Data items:
⟨
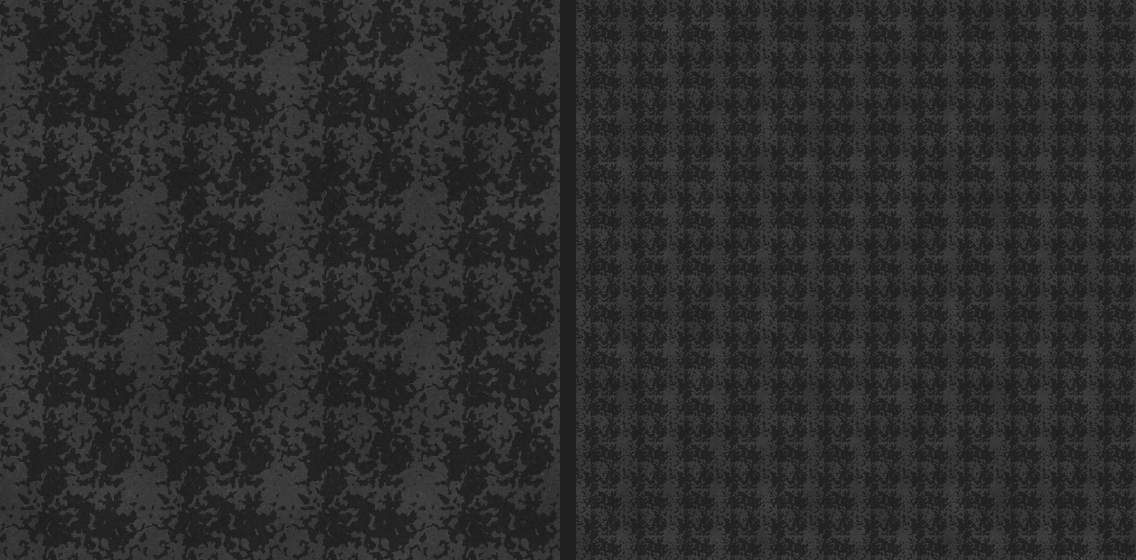
Left: one tile. Right: repeated 3 by 3.
Reproduce this pattern procedurally as a WebGL 2 fragment shader.

```glsl
#version 300 es
precision highp float;
// Charcoal camouflage: ragged grey patches on near-black, four by four repeats.
// Wrapping gradient noise over broad cosine clumps is cut at a threshold;
// canvas-wide grain, scuffs and scratches then wear each repeat differently.
uniform vec2 u_resolution;
out vec4 fragColor;

const float TAU = 6.2831853;

// Integer hash: two values from -1 to 1
vec2 hashGradient(vec2 cell, uint seed) {
  uvec2 h = uvec2(cell) * 1664525u + 1013904u + seed * 7919u;
  h.x += h.y * 1664525u;
  h.y += h.x * 1664525u;
  h ^= h >> 16u;
  h.x += h.y * 1664525u;
  h.y += h.x * 1664525u;
  h ^= h >> 16u;
  return vec2(h & 65535u) / 32767.5 - 1.0;
}

float cornerSlope(vec2 cell, vec2 offset, vec2 corner, float period, uint seed) {
  return dot(hashGradient(mod(cell + corner, period), seed), offset - corner);
}

// Gradient noise with a whole number of cells per unit, so it wraps
float wrapNoise(vec2 p, float period, uint seed) {
  p *= period;
  vec2 cell = floor(p), f = p - cell;
  vec2 blend = f * f * f * (f * (f * 6.0 - 15.0) + 10.0);
  float low = mix(cornerSlope(cell, f, vec2(0, 0), period, seed),
                  cornerSlope(cell, f, vec2(1, 0), period, seed), blend.x);
  float high = mix(cornerSlope(cell, f, vec2(0, 1), period, seed),
                   cornerSlope(cell, f, vec2(1, 1), period, seed), blend.x);
  return 1.2 * mix(low, high, blend.y);
}

// Positive inside the light patches; p is in repeats
float patchField(vec2 p) {
  vec2 warped = p + 0.014 * vec2(wrapNoise(p, 17.0, 1u), wrapNoise(p, 17.0, 2u));
  float clumps = 0.5 * cos(TAU * 2.0 * (p.x - 0.06))
               + 0.4 * cos(TAU * 2.0 * p.y)
               + 0.3 * cos(TAU * (p.x - 0.06))
               + 0.25 * cos(TAU * (p.x + p.y - 0.4));
  float ragged = 0.45 * wrapNoise(warped, 9.0, 3u)
               + 0.6 * wrapNoise(warped, 19.0, 4u)
               + 0.32 * wrapNoise(warped, 37.0, 5u);
  return 0.27 * clumps + ragged - 0.03;
}

// Thin lines along the zero crossings of noise, kept only in places
float scratches(vec2 uv, float period, uint seed) {
  float line = 1.0 - smoothstep(0.0, 0.045, abs(wrapNoise(uv, period, seed)));
  return line * smoothstep(0.05, 0.35, wrapNoise(uv, 14.0, seed + 1u));
}

void main() {
  vec2 uv = gl_FragCoord.xy / u_resolution;
  float field = patchField(uv * 4.0);
  float patchMask = clamp(field / max(fwidth(field), 0.0001) + 0.5, 0.0, 1.0);

  // Two greys, with a faint pale rim just inside each patch
  float grey = mix(0.132, 0.222, patchMask);
  grey += 0.018 * patchMask * (1.0 - smoothstep(0.02, 0.07, field));

  // Broad fading and scuffs that ignore the repeat
  float fade = wrapNoise(uv, 5.0, 11u) + 0.6 * wrapNoise(uv, 23.0, 12u);
  grey += fade * mix(0.012, 0.035, patchMask);

  // Fine grain, pale specks and scratches
  float grain = wrapNoise(uv, 251.0, 13u) + 0.6 * wrapNoise(uv, 117.0, 14u);
  grey += grain * mix(0.024, 0.034, patchMask);
  grey += 0.05 * smoothstep(0.42, 0.6, wrapNoise(uv, 139.0, 15u));
  float scratch = scratches(uv, 29.0, 16u) + scratches(uv, 43.0, 18u);
  grey += scratch * mix(0.008, 0.028, patchMask);

  fragColor = vec4(vec3(grey), 1.0);
}
```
⟩
Work to complete:
Copy out all of the entries exactly as they stand, with no pictures in your copy.

Output of the task:
Left: one tile. Right: repeated 3 by 3.
Reproduce this pattern procedurally as a WebGL 2 fragment shader.

```glsl
#version 300 es
precision highp float;
// Charcoal camouflage: ragged grey patches on near-black, four by four repeats.
// Wrapping gradient noise over broad cosine clumps is cut at a threshold;
// canvas-wide grain, scuffs and scratches then wear each repeat differently.
uniform vec2 u_resolution;
out vec4 fragColor;

const float TAU = 6.2831853;

// Integer hash: two values from -1 to 1
vec2 hashGradient(vec2 cell, uint seed) {
  uvec2 h = uvec2(cell) * 1664525u + 1013904u + seed * 7919u;
  h.x += h.y * 1664525u;
  h.y += h.x * 1664525u;
  h ^= h >> 16u;
  h.x += h.y * 1664525u;
  h.y += h.x * 1664525u;
  h ^= h >> 16u;
  return vec2(h & 65535u) / 32767.5 - 1.0;
}

float cornerSlope(vec2 cell, vec2 offset, vec2 corner, float period, uint seed) {
  return dot(hashGradient(mod(cell + corner, period), seed), offset - corner);
}

// Gradient noise with a whole number of cells per unit, so it wraps
float wrapNoise(vec2 p, float period, uint seed) {
  p *= period;
  vec2 cell = floor(p), f = p - cell;
  vec2 blend = f * f * f * (f * (f * 6.0 - 15.0) + 10.0);
  float low = mix(cornerSlope(cell, f, vec2(0, 0), period, seed),
                  cornerSlope(cell, f, vec2(1, 0), period, seed), blend.x);
  float high = mix(cornerSlope(cell, f, vec2(0, 1), period, seed),
                   cornerSlope(cell, f, vec2(1, 1), period, seed), blend.x);
  return 1.2 * mix(low, high, blend.y);
}

// Positive inside the light patches; p is in repeats
float patchField(vec2 p) {
  vec2 warped = p + 0.014 * vec2(wrapNoise(p, 17.0, 1u), wrapNoise(p, 17.0, 2u));
  float clumps = 0.5 * cos(TAU * 2.0 * (p.x - 0.06))
               + 0.4 * cos(TAU * 2.0 * p.y)
               + 0.3 * cos(TAU * (p.x - 0.06))
               + 0.25 * cos(TAU * (p.x + p.y - 0.4));
  float ragged = 0.45 * wrapNoise(warped, 9.0, 3u)
               + 0.6 * wrapNoise(warped, 19.0, 4u)
               + 0.32 * wrapNoise(warped, 37.0, 5u);
  return 0.27 * clumps + ragged - 0.03;
}

// Thin lines along the zero crossings of noise, kept only in places
float scratches(vec2 uv, float period, uint seed) {
  float line = 1.0 - smoothstep(0.0, 0.045, abs(wrapNoise(uv, period, seed)));
  return line * smoothstep(0.05, 0.35, wrapNoise(uv, 14.0, seed + 1u));
}

void main() {
  vec2 uv = gl_FragCoord.xy / u_resolution;
  float field = patchField(uv * 4.0);
  float patchMask = clamp(field / max(fwidth(field), 0.0001) + 0.5, 0.0, 1.0);

  // Two greys, with a faint pale rim just inside each patch
  float grey = mix(0.132, 0.222, patchMask);
  grey += 0.018 * patchMask * (1.0 - smoothstep(0.02, 0.07, field));

  // Broad fading and scuffs that ignore the repeat
  float fade = wrapNoise(uv, 5.0, 11u) + 0.6 * wrapNoise(uv, 23.0, 12u);
  grey += fade * mix(0.012, 0.035, patchMask);

  // Fine grain, pale specks and scratches
  float grain = wrapNoise(uv, 251.0, 13u) + 0.6 * wrapNoise(uv, 117.0, 14u);
  grey += grain * mix(0.024, 0.034, patchMask);
  grey += 0.05 * smoothstep(0.42, 0.6, wrapNoise(uv, 139.0, 15u));
  float scratch = scratches(uv, 29.0, 16u) + scratches(uv, 43.0, 18u);
  grey += scratch * mix(0.008, 0.028, patchMask);

  fragColor = vec4(vec3(grey), 1.0);
}
```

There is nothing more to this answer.